_WORK INSTRUCTION:_ Search the listing below for the string "width" and show each line that contains it.

------ MATERIAL FOR THIS TASK

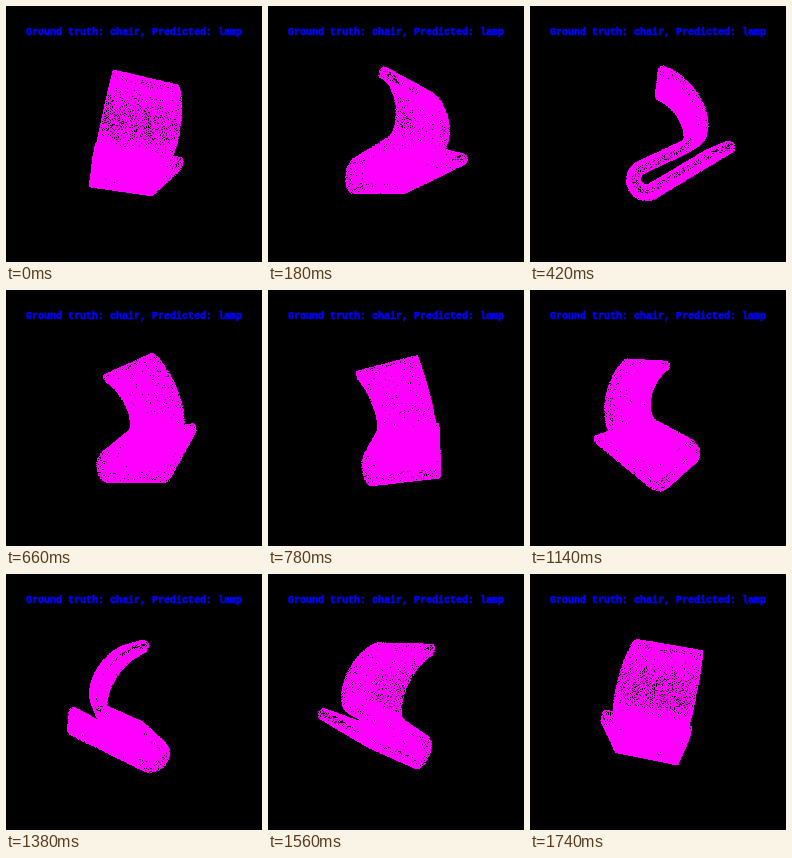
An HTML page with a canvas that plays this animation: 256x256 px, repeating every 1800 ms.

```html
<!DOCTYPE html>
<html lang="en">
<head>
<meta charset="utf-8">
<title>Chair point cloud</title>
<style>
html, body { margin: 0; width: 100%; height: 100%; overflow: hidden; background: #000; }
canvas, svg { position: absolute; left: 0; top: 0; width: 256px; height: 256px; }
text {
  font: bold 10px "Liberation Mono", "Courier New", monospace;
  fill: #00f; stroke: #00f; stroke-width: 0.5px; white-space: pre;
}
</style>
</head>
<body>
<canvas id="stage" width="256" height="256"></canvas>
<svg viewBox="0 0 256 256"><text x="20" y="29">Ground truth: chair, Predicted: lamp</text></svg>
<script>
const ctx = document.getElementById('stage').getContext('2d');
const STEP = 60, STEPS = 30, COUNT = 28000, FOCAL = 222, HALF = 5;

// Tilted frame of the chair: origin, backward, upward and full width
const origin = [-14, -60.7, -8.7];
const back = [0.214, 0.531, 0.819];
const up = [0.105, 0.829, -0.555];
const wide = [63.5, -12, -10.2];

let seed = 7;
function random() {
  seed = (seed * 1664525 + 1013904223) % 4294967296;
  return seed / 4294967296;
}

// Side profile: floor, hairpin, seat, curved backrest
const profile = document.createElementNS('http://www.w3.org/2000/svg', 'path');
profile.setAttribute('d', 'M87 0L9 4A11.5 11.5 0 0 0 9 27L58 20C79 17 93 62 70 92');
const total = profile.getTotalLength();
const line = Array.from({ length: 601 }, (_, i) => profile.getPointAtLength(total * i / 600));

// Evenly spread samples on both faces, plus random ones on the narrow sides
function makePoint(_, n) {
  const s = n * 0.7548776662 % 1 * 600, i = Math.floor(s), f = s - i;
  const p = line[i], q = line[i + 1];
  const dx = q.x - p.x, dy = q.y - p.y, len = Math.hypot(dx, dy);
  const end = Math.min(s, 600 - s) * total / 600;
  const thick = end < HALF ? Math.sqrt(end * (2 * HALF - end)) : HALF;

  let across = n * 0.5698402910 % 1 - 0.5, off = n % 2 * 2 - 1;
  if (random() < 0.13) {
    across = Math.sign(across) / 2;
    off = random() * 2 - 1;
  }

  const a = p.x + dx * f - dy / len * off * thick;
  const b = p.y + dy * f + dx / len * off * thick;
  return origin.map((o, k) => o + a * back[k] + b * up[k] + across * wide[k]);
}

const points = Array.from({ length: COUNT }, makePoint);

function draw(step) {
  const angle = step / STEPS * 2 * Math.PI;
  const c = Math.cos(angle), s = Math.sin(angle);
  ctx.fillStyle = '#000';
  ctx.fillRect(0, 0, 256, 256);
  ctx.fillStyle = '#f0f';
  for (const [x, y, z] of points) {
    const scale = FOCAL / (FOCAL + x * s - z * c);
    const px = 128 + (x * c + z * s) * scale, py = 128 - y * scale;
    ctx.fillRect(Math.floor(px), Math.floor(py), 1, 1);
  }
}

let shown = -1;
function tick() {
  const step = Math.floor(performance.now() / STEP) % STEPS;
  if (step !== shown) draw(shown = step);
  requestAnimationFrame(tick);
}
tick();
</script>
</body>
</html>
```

------------

_TASK OUTPUT:_
html, body { margin: 0; width: 100%; height: 100%; overflow: hidden; background: #000; }
canvas, svg { position: absolute; left: 0; top: 0; width: 256px; height: 256px; }
  fill: #00f; stroke: #00f; stroke-width: 0.5px; white-space: pre;
<canvas id="stage" width="256" height="256"></canvas>
// Tilted frame of the chair: origin, backward, upward and full width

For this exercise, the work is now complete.